Data for this task Start Marker

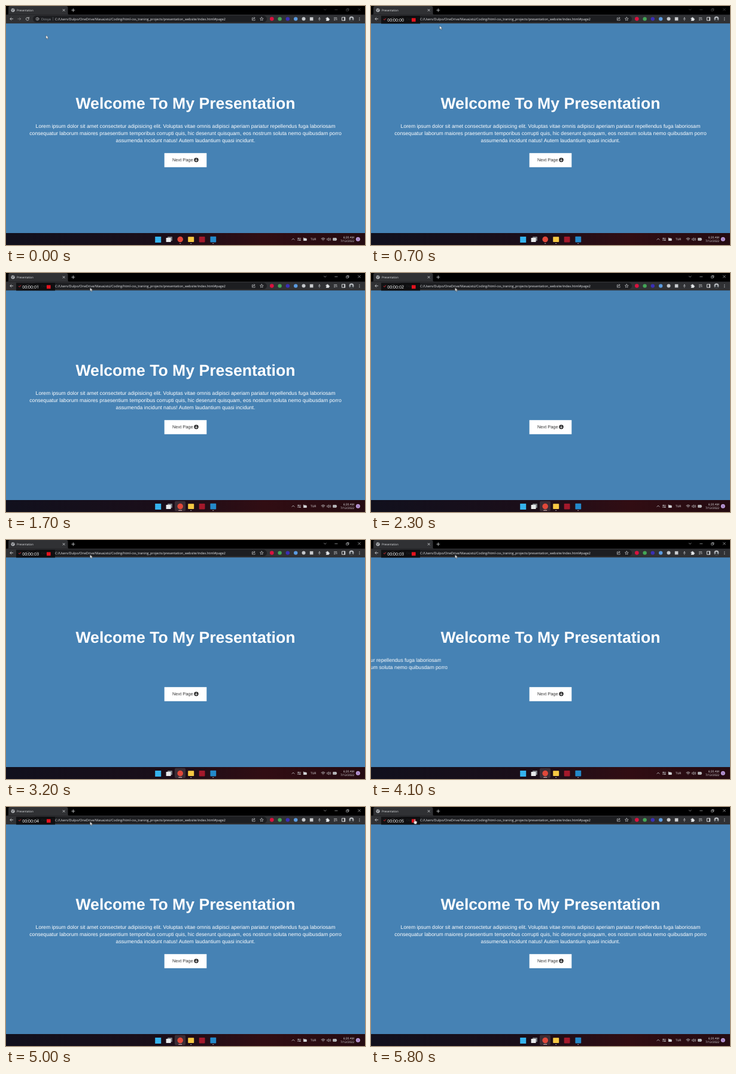
Recreate the animation shown at these times as an HTML page. Size 600x400 px, loop 5.9 s.

```html
<!DOCTYPE html>
<html lang="en">
<head>
<meta charset="utf-8">
<title>Presentation</title>
<style>
  html, body { margin: 0; width: 100%; height: 100%; overflow: hidden; background: #000; }
  svg { display: block; }
  #stage { width: 100vw; height: 100vh; }
  text { text-rendering: geometricPrecision; white-space: pre; }
  .ui { font-family: "Open Sans", "Noto Sans", sans-serif; fill: #e8eaed; }
  .page { font-family: "Liberation Sans", Arial, sans-serif; fill: #fff; }
  .line { fill: none; stroke: #d5d7da; stroke-width: .8; stroke-linecap: round; stroke-linejoin: round; }
  .dim { opacity: .45; }

  .anim { animation: 5.9s linear infinite; }
  .step { animation-timing-function: step-end; }
  #heading { animation-name: drop; }
  #para { animation-name: slide; }
  #focus { animation-name: select; }
  #active { animation-name: activate; }
  #controls { animation-name: brighten; }
  #recorder { animation-name: appear; }
  #seconds { animation-name: tick; }
  #pointer { animation-name: travel; }
  #arrow { animation-name: arrow; }
  #hand { animation-name: hand; }

  @keyframes drop {
    0% { transform: none; animation-timing-function: step-end; }
    30.42%, 37.17% { transform: translateY(-625px); }
    54.12%, 100% { transform: none; }
  }
  @keyframes slide {
    0% { transform: none; animation-timing-function: step-end; }
    30.42%, 64.29% { transform: translateX(-625px); }
    81.24%, 100% { transform: none; }
  }
  @keyframes select {
    0% { opacity: 0; }
    20.17% { opacity: 1; }
    25.25%, 100% { opacity: 0; }
  }
  @keyframes activate {
    0% { opacity: 0; }
    20.17%, 100% { opacity: 1; }
  }
  @keyframes brighten {
    0% { opacity: .4; }
    20.17%, 100% { opacity: 1; }
  }
  @keyframes appear {
    0% { opacity: 0; }
    1.53%, 100% { opacity: 1; }
  }
  @keyframes tick {
    0% { transform: none; }
    20.17% { transform: translateY(-12px); }
    37.12% { transform: translateY(-24px); }
    54.07% { transform: translateY(-36px); }
    71.02% { transform: translateY(-48px); }
    87.97%, 100% { transform: translateY(-60px); }
  }
  @keyframes travel {
    0%, 1% { transform: translate(66.8px, 48.8px); animation-timing-function: ease-in-out; }
    19.5%, 87.3% { transform: translate(140.5px, 24.4px); animation-timing-function: ease-in-out; }
    97.5%, 100% { transform: translate(72.3px, 20.2px); }
  }
  @keyframes arrow {
    0% { opacity: 1; }
    95.5%, 100% { opacity: 0; }
  }
  @keyframes hand {
    0% { opacity: 0; }
    95.5%, 100% { opacity: 1; }
  }
</style>
</head>
<body>
<svg id="stage" viewBox="0 0 600 400">
  <defs>
    <linearGradient id="bar">
      <stop offset="0" stop-color="#11101d"/>
      <stop offset=".45" stop-color="#1b0e19"/>
      <stop offset=".72" stop-color="#310d13"/>
      <stop offset="1" stop-color="#240b11"/>
    </linearGradient>
    <linearGradient id="portrait" x2="0" y2="1">
      <stop offset="0" stop-color="#c9ccd0"/>
      <stop offset="1" stop-color="#6f757b"/>
    </linearGradient>
  </defs>

  <!-- web page -->
  <rect y="29" width="600" height="351" fill="#4682b4"/>
  <g class="page" text-anchor="middle">
    <text id="heading" class="anim" x="300" y="172.3" font-size="26.6" font-weight="bold">Welcome To My Presentation</text>
    <g id="para" class="anim" font-size="8.68">
      <text x="300" y="203.6">Lorem ipsum dolor sit amet consectetur adipisicing elit. Voluptas vitae omnis adipisci aperiam pariatur repellendus fuga laboriosam</text>
      <text x="300" y="215.6">consequatur laborum maiores praesentium temporibus corrupti quis, hic deserunt quisquam, eos nostrum soluta nemo quibusdam porro</text>
      <text x="300" y="227.6">assumenda incidunt natus! Autem laudantium quasi incidunt.</text>
    </g>
  </g>
  <rect x="264.7" y="246.2" width="70.6" height="23.6" fill="#fff"/>
  <text class="page" x="278" y="260.4" font-size="7.4" style="fill:#333">Next Page</text>
  <circle cx="318" cy="257.6" r="3.7" fill="#222"/>
  <path d="M318 255.3v4.2M316 257.7l2 2 2-2" fill="none" stroke="#fff" stroke-width="1"/>

  <!-- tab strip -->
  <rect width="600" height="14.5" fill="#000"/>
  <path d="M2 14.5q2 0 2-2V3q0-3 3-3H100.500q3 0 3 3v9.500q0 2 2 2z" fill="#303134"/>
  <g class="line" stroke-width=".6">
    <circle cx="11.600" cy="7" r="2.700" fill="#a4a7ab"/>
    <path d="M9.500 6.200l2 .8-.3 1.800M12 4.600l.4 1.300 1.700.6" style="stroke:#45474a"/>
    <path d="M95 5.400l3.200 3.200M98.200 5.400L95 8.600M109.800 7h5M112.300 4.500v5"/>
  </g>
  <text class="ui" x="18" y="8.700" font-size="4.700">Presentation</text>
  <g id="controls" class="anim step">
    <path class="line" d="M531.500 5.300l1.800 1.600 1.800-1.600M549.700 6.200h4.200M569 5.300h3v3h-3zM570 5.300V4.300h3v3h-1M588.500 4l4 4M592.500 4l-4 4" style="stroke-width:.6"/>
  </g>

  <!-- toolbar -->
  <rect y="14.500" width="600" height="14.700" fill="#303134"/>
  <rect x="45" y="16" width="391" height="11.200" rx="5.600" fill="#1d1e21"/>
  <g class="line">
    <path d="M11.700 21.600H7M9 19.500l-2.200 2.100L9 23.700"/>
    <path class="dim" d="M19.800 21.600h4.700M22.500 19.500l2.200 2.100-2.200 2.100"/>
    <path d="M38 20.300a2.500 2.500 0 1 0 .3 2M38.300 18.800v1.800h-1.800"/>
    <circle cx="52.500" cy="21.600" r="2.400" style="stroke-width:.6"/>
    <path d="M52.500 21.400v1.400M52.500 20.200v.1" style="stroke-width:.7"/>
    <path d="M78.500 19v5.200" style="stroke:#66696d;stroke-width:.6"/>
  </g>
  <text class="ui" x="59" y="23.600" font-size="5.500" style="fill:#9aa0a6">Dosya</text>
  <g id="focus" class="anim step">
    <rect x="45.300" y="16.300" width="390.400" height="10.600" rx="5.300" fill="none" stroke="#8ab4f8" stroke-width=".9"/>
    <rect x="82" y="17.800" width="286.500" height="7.800" fill="#4d6a94"/>
  </g>
  <text class="ui" x="82" y="23.600" font-size="5.510">C:/Users/Dulpo/OneDrive/Masaüstü/Coding/html-css_traning_projects/presentation_website/index.html#page2</text>
  <g class="line" style="stroke-width:.65">
    <path d="M413 19.800h-1.600v4.200h4.700v-1.300M412.700 22.400q.3-2.300 2.900-2.400M414.600 18.700l1.600 1.300-1.600 1.400"/>
    <path d="M427.300 18.800l.85 1.850 2 .2-1.500 1.350.4 2-1.750-1-1.750 1 .4-2-1.500-1.350 2-.2z"/>
  </g>
  <circle cx="444.300" cy="21.600" r="3.300" fill="#d9123f"/>
  <circle cx="457.600" cy="21.600" r="3.200" fill="#43a657"/>
  <circle cx="470.800" cy="21.600" r="3.200" fill="#3a2fb5"/>
  <circle cx="484.200" cy="21.600" r="3.200" fill="#5b9be0"/>
  <circle cx="497.500" cy="21.600" r="3" fill="#c3c6ca"/>
  <rect x="507.800" y="18.800" width="5.600" height="5.600" fill="#c9cbce"/>
  <g class="line" style="stroke-width:.7">
    <rect x="523" y="18.800" width="1.600" height="3" rx=".8" fill="#a6a9ad" stroke="none"/>
    <path d="M522.200 21.300q0 1.600 1.600 1.600t1.600-1.600M523.800 23v1.500" style="stroke:#a6a9ad"/>
    <path d="M535.200 20.200h1.200q0-1.300.9-1.300t.9 1.300h1.200v1.300q1.300 0 1.300.9t-1.300.9v1.100h-4.200v-1.300q1 0 1-.8t-1-.8z" fill="#e8eaed"/>
    <path d="M548.300 19.600h4.500M548.300 21.600h3M548.300 23.600h2M552.800 21v2.500"/>
    <path d="M561.800 19h5v5.200h-5zM565.500 19v5.200" style="stroke-width:1"/>
  </g>
  <circle cx="577.400" cy="21.600" r="4" fill="url(#portrait)"/>
  <path d="M574.600 24.500q.5-1.900 2.100-2a1.500 1.500 0 1 1 1.400 0q1.600.1 2.100 2-2.800 2-5.600 0z" fill="#33373b"/>
  <g fill="#e0e2e5">
    <circle cx="590.800" cy="19.500" r=".6"/>
    <circle cx="590.800" cy="21.600" r=".6"/>
    <circle cx="590.800" cy="23.700" r=".6"/>
  </g>

  <!-- taskbar -->
  <rect y="380" width="600" height="20" fill="url(#bar)"/>
  <g id="active" class="anim step">
    <rect x="282" y="381.800" width="18" height="16.600" rx="2" fill="#fff" fill-opacity=".13"/>
    <rect x="288.200" y="396.800" width="6" height="1.200" rx=".6" fill="#d9a3a0"/>
  </g>
  <rect x="249.200" y="386" width="10" height="10" fill="#35b3ee"/>
  <rect x="270" y="386" width="8" height="7" rx=".6" fill="#77797f"/>
  <rect x="267.600" y="388" width="8" height="7" rx=".6" fill="#e9eaec"/>
  <circle cx="291.200" cy="390.600" r="4.800" fill="#e0483a"/>
  <rect x="304.200" y="386.200" width="10" height="8.800" rx=".8" fill="#f6c843"/>
  <rect x="322.700" y="386" width="9.800" height="9.400" rx=".8" fill="#a3192b"/>
  <rect x="341.400" y="385.800" width="9.800" height="9.800" rx=".8" fill="#2489ca"/>
  <g fill="#a8a3a9">
    <rect x="290" y="396.900" width="2.400" height="1" rx=".5"/>
    <rect x="308" y="396.900" width="2.400" height="1" rx=".5"/>
    <rect x="345" y="396.900" width="2.400" height="1" rx=".5"/>
  </g>
  <g class="line">
    <path d="M478 391.200l2-2 2 2"/>
    <path d="M487.300 389h5.400M487.300 391.800h5.400M488.800 388.200v1.600M491.200 391v1.600"/>
    <path d="M497.300 388v4.500h5v-3M499 391v-1.500M500.800 391v-2.500" fill="#d5d7da"/>
    <path d="M527 389.300q3-2.600 6 0M528.200 390.800q1.800-1.500 3.600 0M529.900 392.300h.2"/>
    <path d="M537 389.300h1.100l1.500-1.300v4.800l-1.500-1.300H537zM541 389.300q.8 1.100 0 2.200M542.200 388.300q1.600 2.100 0 4.200" style="stroke-width:.6"/>
    <path d="M547 388.600h5v3.600h-5zM552.600 390v.9" fill="#aeb0b3"/>
  </g>
  <g class="ui" font-size="4.870">
    <text x="509" y="392.200" font-size="4.900">TUR</text>
    <g text-anchor="end">
      <text x="582" y="388.700">6:20 AM</text>
      <text x="582" y="395.400">7/12/2022</text>
    </g>
  </g>
  <circle cx="588.300" cy="390.300" r="3.500" fill="#b897d6"/>
  <text class="ui" x="588.300" y="391.800" font-size="4.200" text-anchor="middle" style="fill:#24142f">1</text>

  <!-- recording timer -->
  <g id="recorder" class="anim step">
    <rect x="17" y="16.400" width="65" height="13.200" fill="#0b0b0d" fill-opacity=".82"/>
    <path d="M21 22l1.400 1.500 2.500-3" fill="none" stroke="#d0202a" stroke-width="1"/>
    <text class="ui" x="51" y="25.900" font-size="7" text-anchor="end" style="fill:#fff">00:00:0</text>
    <svg x="51" y="18" width="6" height="10" viewBox="0 0 6 10" overflow="hidden">
      <text id="seconds" class="ui anim step" font-size="7" style="fill:#fff"><tspan x="0" y="7.900">0</tspan><tspan x="0" y="19.900">1</tspan><tspan x="0" y="31.900">2</tspan><tspan x="0" y="43.900">3</tspan><tspan x="0" y="55.900">4</tspan><tspan x="0" y="67.900">5</tspan></text>
    </svg>
    <rect x="68" y="20.300" width="6.600" height="6" fill="#e5121d"/>
  </g>

  <!-- mouse pointer -->
  <g id="pointer" class="anim" fill="#fff" stroke="#222" stroke-width=".4" stroke-linejoin="round">
    <path id="arrow" class="anim step" d="M0 0v6l1.400-1.200 1 2.300 1.100-.5-1-2.200h1.900z"/>
    <path id="hand" class="anim step" d="M0 .6q.7-.9 1.300 0v2.600l2.700.6q.7.300.6 1l-.5 2.100-.6 1.400H.6L-1.500 5.500q-.3-.8.500-.8l1 .7z"/>
  </g>
</svg>
</body>
</html>
```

Data for this task End Marker

• _Your task_
Determine how many lines of the entries contain the string "activate", and reply with nothing but the number.

• _Result for this task_
2